WORK INSTRUCTION:
Which lines of the records below contain the string "interaction"? Report each of them.

---------- DATA FOR THIS EXERCISE ----------

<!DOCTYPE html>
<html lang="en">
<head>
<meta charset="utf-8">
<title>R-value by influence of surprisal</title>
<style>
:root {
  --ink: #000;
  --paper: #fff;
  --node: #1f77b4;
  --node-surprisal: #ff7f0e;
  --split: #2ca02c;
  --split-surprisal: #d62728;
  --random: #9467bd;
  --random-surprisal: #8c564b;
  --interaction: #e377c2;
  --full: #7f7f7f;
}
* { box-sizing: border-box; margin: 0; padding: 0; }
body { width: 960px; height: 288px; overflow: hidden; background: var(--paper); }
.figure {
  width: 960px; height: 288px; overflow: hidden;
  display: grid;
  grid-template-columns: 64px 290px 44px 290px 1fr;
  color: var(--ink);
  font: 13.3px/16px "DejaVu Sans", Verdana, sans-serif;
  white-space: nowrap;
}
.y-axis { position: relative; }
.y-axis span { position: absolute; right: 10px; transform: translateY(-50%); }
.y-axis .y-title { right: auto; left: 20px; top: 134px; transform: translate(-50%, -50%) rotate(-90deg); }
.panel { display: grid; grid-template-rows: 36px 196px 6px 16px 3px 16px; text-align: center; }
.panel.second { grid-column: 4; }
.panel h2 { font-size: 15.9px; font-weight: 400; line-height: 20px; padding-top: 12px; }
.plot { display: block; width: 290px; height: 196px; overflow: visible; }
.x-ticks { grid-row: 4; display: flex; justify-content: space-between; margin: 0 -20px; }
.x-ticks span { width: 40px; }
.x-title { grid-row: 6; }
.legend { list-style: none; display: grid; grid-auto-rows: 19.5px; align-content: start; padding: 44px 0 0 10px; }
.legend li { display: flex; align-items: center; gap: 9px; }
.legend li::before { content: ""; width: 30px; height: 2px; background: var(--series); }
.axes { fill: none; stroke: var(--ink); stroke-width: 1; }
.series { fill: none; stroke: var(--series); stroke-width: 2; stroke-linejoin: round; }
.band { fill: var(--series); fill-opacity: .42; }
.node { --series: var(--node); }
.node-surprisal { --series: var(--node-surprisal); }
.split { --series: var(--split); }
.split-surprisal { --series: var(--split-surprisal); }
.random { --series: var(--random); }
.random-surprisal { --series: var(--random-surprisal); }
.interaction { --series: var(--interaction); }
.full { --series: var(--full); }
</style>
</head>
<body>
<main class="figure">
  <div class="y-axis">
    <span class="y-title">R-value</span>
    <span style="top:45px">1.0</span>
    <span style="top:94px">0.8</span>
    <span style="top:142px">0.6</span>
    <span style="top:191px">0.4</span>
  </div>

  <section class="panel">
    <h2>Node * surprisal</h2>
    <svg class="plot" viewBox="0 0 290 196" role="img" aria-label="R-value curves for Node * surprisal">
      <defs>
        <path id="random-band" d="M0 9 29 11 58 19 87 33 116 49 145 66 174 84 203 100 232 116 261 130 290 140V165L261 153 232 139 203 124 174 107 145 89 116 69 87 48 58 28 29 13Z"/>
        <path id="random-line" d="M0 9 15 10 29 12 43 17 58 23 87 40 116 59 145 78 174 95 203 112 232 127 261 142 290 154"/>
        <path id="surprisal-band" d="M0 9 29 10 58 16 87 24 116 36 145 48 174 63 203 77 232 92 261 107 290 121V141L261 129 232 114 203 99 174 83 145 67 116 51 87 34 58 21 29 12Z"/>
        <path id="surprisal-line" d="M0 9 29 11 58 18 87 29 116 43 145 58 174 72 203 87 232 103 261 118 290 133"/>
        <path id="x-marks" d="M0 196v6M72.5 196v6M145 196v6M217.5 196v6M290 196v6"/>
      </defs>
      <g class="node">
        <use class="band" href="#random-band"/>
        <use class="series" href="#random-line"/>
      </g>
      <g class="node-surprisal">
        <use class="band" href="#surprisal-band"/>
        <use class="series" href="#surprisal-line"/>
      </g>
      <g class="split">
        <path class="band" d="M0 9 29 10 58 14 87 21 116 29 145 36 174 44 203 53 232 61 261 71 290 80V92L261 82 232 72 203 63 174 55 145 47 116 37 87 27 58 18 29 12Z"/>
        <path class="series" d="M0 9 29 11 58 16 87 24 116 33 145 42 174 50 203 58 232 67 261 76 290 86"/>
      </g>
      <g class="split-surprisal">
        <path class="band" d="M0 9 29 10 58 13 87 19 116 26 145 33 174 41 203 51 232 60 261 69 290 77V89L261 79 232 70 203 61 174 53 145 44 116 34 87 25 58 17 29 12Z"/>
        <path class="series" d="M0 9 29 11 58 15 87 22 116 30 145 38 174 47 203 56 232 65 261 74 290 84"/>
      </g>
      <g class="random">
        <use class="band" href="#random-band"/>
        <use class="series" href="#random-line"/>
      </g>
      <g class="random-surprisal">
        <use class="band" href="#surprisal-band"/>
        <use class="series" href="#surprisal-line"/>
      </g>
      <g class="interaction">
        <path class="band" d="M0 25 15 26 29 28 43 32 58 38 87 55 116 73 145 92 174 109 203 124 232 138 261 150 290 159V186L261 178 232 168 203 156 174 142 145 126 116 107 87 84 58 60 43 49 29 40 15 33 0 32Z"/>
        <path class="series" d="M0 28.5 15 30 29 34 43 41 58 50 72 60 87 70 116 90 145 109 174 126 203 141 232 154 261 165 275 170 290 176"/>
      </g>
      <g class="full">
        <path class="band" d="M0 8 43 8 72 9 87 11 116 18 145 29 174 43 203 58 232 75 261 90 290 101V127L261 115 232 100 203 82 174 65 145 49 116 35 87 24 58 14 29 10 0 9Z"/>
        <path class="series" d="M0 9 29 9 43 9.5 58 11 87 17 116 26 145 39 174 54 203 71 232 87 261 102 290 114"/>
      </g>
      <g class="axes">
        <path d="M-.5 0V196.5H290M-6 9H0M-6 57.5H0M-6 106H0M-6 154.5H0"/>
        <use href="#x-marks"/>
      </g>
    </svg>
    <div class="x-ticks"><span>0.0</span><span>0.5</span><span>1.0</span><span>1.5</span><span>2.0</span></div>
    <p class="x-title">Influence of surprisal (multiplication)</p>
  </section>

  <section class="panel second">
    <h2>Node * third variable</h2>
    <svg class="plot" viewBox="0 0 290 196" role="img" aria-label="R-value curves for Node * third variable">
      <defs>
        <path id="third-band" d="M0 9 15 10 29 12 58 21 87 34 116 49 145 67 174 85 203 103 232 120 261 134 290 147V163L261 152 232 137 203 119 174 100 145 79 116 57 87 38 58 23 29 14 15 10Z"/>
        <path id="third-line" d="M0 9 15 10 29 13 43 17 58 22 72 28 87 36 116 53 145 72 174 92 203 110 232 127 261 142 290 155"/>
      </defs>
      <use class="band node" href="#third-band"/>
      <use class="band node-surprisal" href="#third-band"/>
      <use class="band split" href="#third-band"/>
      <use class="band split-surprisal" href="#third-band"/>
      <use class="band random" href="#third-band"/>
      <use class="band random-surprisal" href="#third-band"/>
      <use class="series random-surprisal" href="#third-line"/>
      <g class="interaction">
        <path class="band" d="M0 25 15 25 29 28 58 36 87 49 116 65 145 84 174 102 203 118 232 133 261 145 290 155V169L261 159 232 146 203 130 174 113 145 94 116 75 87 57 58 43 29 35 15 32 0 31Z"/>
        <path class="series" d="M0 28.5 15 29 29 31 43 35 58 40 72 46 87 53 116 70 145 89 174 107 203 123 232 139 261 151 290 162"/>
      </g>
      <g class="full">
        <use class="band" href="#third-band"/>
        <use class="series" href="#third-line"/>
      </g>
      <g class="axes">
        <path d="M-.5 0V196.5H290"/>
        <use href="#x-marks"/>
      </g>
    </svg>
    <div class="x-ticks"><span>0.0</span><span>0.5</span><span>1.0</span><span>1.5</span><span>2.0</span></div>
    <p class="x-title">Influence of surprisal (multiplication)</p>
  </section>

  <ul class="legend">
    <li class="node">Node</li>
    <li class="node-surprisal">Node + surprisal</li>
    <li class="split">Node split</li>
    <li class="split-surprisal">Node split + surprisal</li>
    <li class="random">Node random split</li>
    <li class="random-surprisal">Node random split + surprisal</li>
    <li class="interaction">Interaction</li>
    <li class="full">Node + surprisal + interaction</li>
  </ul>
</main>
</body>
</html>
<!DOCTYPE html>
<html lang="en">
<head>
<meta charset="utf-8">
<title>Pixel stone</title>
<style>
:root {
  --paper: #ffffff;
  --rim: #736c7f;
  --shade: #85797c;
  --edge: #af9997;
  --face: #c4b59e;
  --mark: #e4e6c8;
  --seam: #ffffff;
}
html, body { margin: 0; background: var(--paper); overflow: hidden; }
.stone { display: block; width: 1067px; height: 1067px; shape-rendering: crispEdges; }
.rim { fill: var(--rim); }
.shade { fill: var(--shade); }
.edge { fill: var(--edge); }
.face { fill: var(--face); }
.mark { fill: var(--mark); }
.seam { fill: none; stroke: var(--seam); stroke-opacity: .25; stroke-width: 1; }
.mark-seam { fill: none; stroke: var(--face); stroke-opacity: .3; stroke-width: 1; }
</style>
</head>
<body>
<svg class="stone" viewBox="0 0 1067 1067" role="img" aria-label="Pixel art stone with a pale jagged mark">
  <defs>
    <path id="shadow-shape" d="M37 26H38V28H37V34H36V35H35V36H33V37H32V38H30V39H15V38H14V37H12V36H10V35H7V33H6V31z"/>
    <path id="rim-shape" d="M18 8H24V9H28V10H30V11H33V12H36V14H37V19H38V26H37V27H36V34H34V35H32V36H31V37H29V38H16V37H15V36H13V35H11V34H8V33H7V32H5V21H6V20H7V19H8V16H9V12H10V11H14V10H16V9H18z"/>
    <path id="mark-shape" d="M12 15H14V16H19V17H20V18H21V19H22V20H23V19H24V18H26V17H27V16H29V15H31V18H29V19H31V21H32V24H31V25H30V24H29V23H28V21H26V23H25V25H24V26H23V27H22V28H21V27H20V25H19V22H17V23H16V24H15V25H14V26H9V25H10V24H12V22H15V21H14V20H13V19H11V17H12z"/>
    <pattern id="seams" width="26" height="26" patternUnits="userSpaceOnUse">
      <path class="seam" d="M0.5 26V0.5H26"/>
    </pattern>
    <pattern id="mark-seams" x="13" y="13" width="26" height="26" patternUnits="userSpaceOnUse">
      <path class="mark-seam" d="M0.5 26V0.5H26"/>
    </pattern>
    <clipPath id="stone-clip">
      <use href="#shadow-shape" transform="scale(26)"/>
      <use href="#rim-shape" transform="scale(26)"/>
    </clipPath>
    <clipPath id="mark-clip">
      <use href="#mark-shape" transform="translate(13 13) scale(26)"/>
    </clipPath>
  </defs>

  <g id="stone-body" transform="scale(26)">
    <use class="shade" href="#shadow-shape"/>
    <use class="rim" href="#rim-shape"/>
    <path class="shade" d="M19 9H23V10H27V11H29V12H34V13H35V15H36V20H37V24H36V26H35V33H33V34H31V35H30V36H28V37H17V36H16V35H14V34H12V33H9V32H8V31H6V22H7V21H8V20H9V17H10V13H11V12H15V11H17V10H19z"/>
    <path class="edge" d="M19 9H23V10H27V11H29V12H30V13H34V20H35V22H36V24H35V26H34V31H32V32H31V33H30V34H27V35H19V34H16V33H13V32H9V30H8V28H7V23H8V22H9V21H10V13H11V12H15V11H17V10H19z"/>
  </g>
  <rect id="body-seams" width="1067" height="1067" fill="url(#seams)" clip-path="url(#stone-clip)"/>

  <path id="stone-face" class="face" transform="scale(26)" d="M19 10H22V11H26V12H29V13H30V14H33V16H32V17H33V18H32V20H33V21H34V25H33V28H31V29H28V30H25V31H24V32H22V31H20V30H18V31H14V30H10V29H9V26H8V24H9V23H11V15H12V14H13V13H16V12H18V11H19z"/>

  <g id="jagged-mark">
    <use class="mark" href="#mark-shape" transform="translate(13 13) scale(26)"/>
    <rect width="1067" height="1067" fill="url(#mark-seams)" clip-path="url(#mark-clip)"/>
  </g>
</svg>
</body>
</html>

----------

EXERCISE SOLUTION:
  --interaction: #e377c2;
.interaction { --series: var(--interaction); }
      <g class="interaction">
      <g class="interaction">
    <li class="interaction">Interaction</li>
    <li class="full">Node + surprisal + interaction</li>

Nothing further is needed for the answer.